What is being asked >>
In the entries below, spot each line with the word "display" and copy it.

Document images with source code
▼
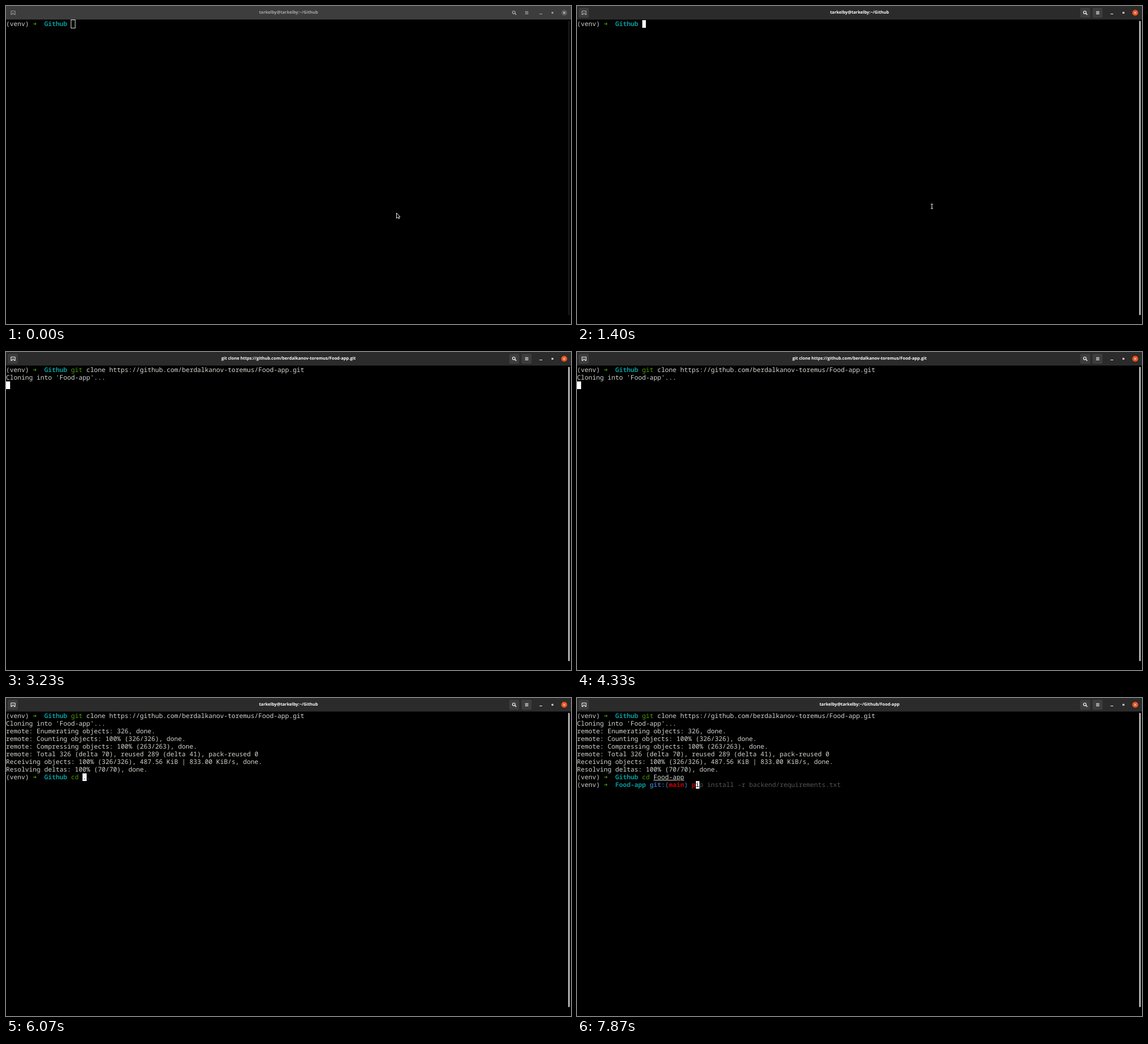
Animation, 960 px wide and 540 px high, one loop 8000 ms. Source, as an HTML page:

```html
<!DOCTYPE html>
<html lang="en">
<head>
<meta charset="utf-8">
<title>Terminal</title>
<style>
  html, body { margin: 0; width: 100%; height: 100%; overflow: hidden; background: #000; }
  #stage { position: absolute; left: 0; top: 0; width: 960px; height: 540px; overflow: hidden; background: #000; }
  #stage svg { position: absolute; left: 0; top: 0; }
  #bar { position: absolute; left: 0; top: 0; width: 960px; height: 23px; background: #3d3d3d; }
  #title {
    position: absolute; left: 0; top: 0; width: 960px; text-align: center; color: #a9a9a9;
    font: 700 7.2px/23px "Open Sans", "Noto Sans", sans-serif; text-rendering: geometricPrecision;
  }
  #bar svg { color: #a9a9a9; }
  .box { fill: none; }
  .close { fill: #5a5a5a; }
  .focus #bar { background: #2b2b2b; }
  .focus #title { color: #fff; }
  .focus #bar svg { color: #f0f0f0; }
  .focus .box { fill: #3d3d3d; }
  .focus .close { fill: #e95420; }
  #scroll { position: absolute; left: 955px; top: 25px; width: 3px; height: 500px; border-radius: 2px; background: #161616; }
  .focus #scroll { background: #acacac; }
  #text, #cursor {
    position: absolute; margin: 0; white-space: pre; color: #d3d7cf;
    font: 10.8333px/13px "Noto Sans Mono", "DejaVu Sans Mono", monospace;
    font-variant-ligatures: none; text-rendering: geometricPrecision;
  }
  #text { left: 0; top: 24px; }
  #text div { height: 13px; }
  #cursor { width: 6.5px; height: 13px; background: #fff; color: #000; }
  #cursor.hollow { background: none; box-sizing: border-box; width: 8px; height: 15px; margin: -1px 0 0 -.5px; border: 1px solid #d3d7cf; }
  .arrow { display: inline-block; width: 6.5px; height: 13px; vertical-align: top; color: #4e9a06; font-family: "DejaVu Sans Mono", monospace; font-weight: 700; }
  .dir { color: #06989a; font-weight: 700; }
  .ok { color: #4e9a06; }
  .bad { color: #cc0000; font-weight: 700; }
  .hint { color: #555753; }
  .path { text-decoration: underline; }
  .git { color: #3465a4; font-weight: 700; }
  .branch { color: #cc0000; font-weight: 700; }
</style>
</head>
<body>
<div id="stage">
  <div id="bar">
    <svg width="960" height="23" fill="none" stroke="currentColor">
      <g class="box" stroke="none">
        <rect x="3" y="3" width="17" height="17" rx="2"/>
        <rect x="855" y="3" width="17" height="17" rx="2"/>
        <rect x="876" y="3" width="17" height="17" rx="2"/>
      </g>
      <path id="tab" d="M8.5 15V8.5H15.5V15M10.5 14.5V12H13.5V14.5M8 14.5H10.5M13.5 14.5H16"/>
      <circle cx="862.8" cy="10.8" r="2.3" stroke-width="1.2"/>
      <path d="M864.6 12.6L867 15" stroke-width="1.4"/>
      <path d="M882 9.5H887.5M882 11.5H887.5M882 13.5H887.5"/>
      <path d="M906.5 13.5H911"/>
      <rect x="927.5" y="10.5" width="2" height="2"/>
      <circle class="close" cx="948.5" cy="11.5" r="5" stroke="none"/>
      <path d="M946.8 9.8L950.2 13.2M950.2 9.8L946.8 13.2" stroke="#fff"/>
    </svg>
    <div id="title"></div>
  </div>
  <div id="scroll"></div>
  <div id="text"></div>
  <div id="cursor"></div>
  <svg width="960" height="540">
    <g id="mouse">
      <path id="pointer" d="M-1.5 -3.5V5.5L.7 3.6L2.2 6.4L3.6 5.7L2.2 3H4.6Z" fill="#000" stroke="#e6e6e6"/>
      <path id="beam" d="M-2 -3.5H-.5L0 -3L.5 -3.5H2M0 -3V3.5M-2 4H-.5L0 3.5L.5 4H2" fill="none" stroke="#d8d8d8" stroke-width="1.2"/>
    </g>
  </svg>
</div>
<script>
const LOOP = 8000, CELL = 6.5, ROW = 13;
const $ = id => document.getElementById(id);
const HOST = 'tarkelby@tarkelby:~/Github';
const CLONE = 'git clone https://github.com/berdalkanov-toremus/Food-app.git';
const PIP = 'pip install -r backend/requirements.txt';

// [time, typed characters, line with its suggestion]
const cloneKeys = [[2200, 1, CLONE], [2330, 2, CLONE], [2430, 3, CLONE], [2570, 4, CLONE], [2970, CLONE.length, CLONE]];
const cdKeys = [[5670, 1, 'cd ..'], [5770, 2, 'cd ..'], [5900, 3, 'cd ..'], [6100, 4, 'cd Food-app'], [6330, 11, 'cd Food-app']];
const pipKeys = [[7670, 1, PIP]];

const titles = [[0, HOST], [3170, CLONE], [5370, HOST], [6700, HOST + '/Food-app']];
const cursorOff = [[2000, 2200], [3730, 4330], [4930, 5530], [7130, 7670]];

const at = (steps, t) => steps.filter(s => s[0] <= t).pop();
const ramp = (t, a, b) => Math.min(1, Math.max(0, (t - a) / (b - a)));
const span = (cls, s) => s && `<span class="${cls}">${s}</span>`;

function prompt(dir, git = '') {
  return { html: '(venv) ' + span('arrow', '➜') + '  ' + span('dir', dir) + ' ' + git, cols: 11 + dir.length };
}

function input(p, keys, t) {
  const key = at(keys, t);
  if (!key) return p;
  const [, n, full] = key;
  const word = full.split(' ')[0].length;
  const args = full.slice(word, n);
  const shown = full.startsWith('cd') && n > 3 ? ' ' + span('path', args.trim()) : args;
  return {
    html: p.html + span(n < word ? 'bad' : 'ok', full.slice(0, Math.min(n, word))) + shown + span('hint', full.slice(n)),
    cols: p.cols + n,
    under: full[n]
  };
}

function progress(label, total, t, a, b, tail = ', done.') {
  const pct = Math.floor(ramp(t, a, b) * 100 + 1e-6);
  const done = Math.ceil(total * pct / 100);
  return `${label}: ${String(pct).padStart(3)}% (${done}/${total})${pct === 100 ? tail : ''}`;
}

function screen(t) {
  const rows = [];
  let cur;
  const put = p => {
    rows.push(p.html);
    cur = { row: rows.length - 1, col: p.cols, ch: p.under || '' };
  };
  const out = s => {
    rows.push(s);
    cur = { row: rows.length - 1, col: 0, ch: s[0] };
  };
  const newline = () => { cur = { row: rows.length, col: 0, ch: '' }; };

  put(input(prompt('Github'), cloneKeys, t));
  if (t >= 3130) newline();
  if (t >= 3200) { out("Cloning into 'Food-app'..."); newline(); }
  if (t >= 4350) out('remote: Enumerating objects: 326, done.');
  if (t >= 4400) out(progress('remote: Counting objects', 326, t, 4400, 4600));
  if (t >= 4600) out(progress('remote: Compressing objects', 263, t, 4600, 4830));
  if (t >= 5150) out('remote: Total 326 (delta 70), reused 289 (delta 41), pack-reused 0');
  if (t >= 4830) out(progress('Receiving objects', 326, t, 4830, 5130, ', 487.56 KiB | 833.00 KiB/s, done.'));
  if (t >= 5200) out(progress('Resolving deltas', 70, t, 5200, 5340));
  if (t >= 5370) put(input(prompt('Github'), cdKeys, t));
  if (t >= 6530) newline();
  if (t >= 6700) {
    const p = prompt('Food-app', span('git', 'git:(') + span('branch', 'main') + span('git', ')') + ' ');
    p.cols += 11;
    put(input(p, pipKeys, t));
  }
  return { rows, cur };
}

let last = '';
function draw(t) {
  const { rows, cur } = screen(t);
  const html = rows.map(r => `<div>${r}</div>`).join('');
  if (html !== last) $('text').innerHTML = last = html;

  const focus = t >= 1400;
  $('stage').className = focus ? 'focus' : '';
  $('title').textContent = at(titles, t)[1];
  $('tab').style.opacity = focus ? .6 + .4 * ramp(t, 1400, 1600) : .8;

  const c = $('cursor');
  c.className = focus ? '' : 'hollow';
  c.style.left = cur.col * CELL + 'px';
  c.style.top = 24 + cur.row * ROW + 'px';
  c.style.visibility = cursorOff.some(([a, b]) => t >= a && t < b) ? 'hidden' : 'visible';
  c.textContent = cur.ch;

  const u = ramp(t, 30, 700), e = u * u * (3 - 2 * u);
  $('mouse').setAttribute('transform', `translate(${665 - 62 * e} ${355 - 15 * e})`);
  $('mouse').style.display = t < 2200 ? '' : 'none';
  $('pointer').style.display = t < 60 ? '' : 'none';
  $('beam').style.display = t < 60 ? 'none' : '';
}

function tick() {
  draw(performance.now() % LOOP);
  requestAnimationFrame(tick);
}
tick();
</script>
</body>
</html>
```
▲
Solution to the problem >>
  .arrow { display: inline-block; width: 6.5px; height: 13px; vertical-align: top; color: #4e9a06; font-family: "DejaVu Sans Mono", monospace; font-weight: 700; }
  $('mouse').style.display = t < 2200 ? '' : 'none';
  $('pointer').style.display = t < 60 ? '' : 'none';
  $('beam').style.display = t < 60 ? 'none' : '';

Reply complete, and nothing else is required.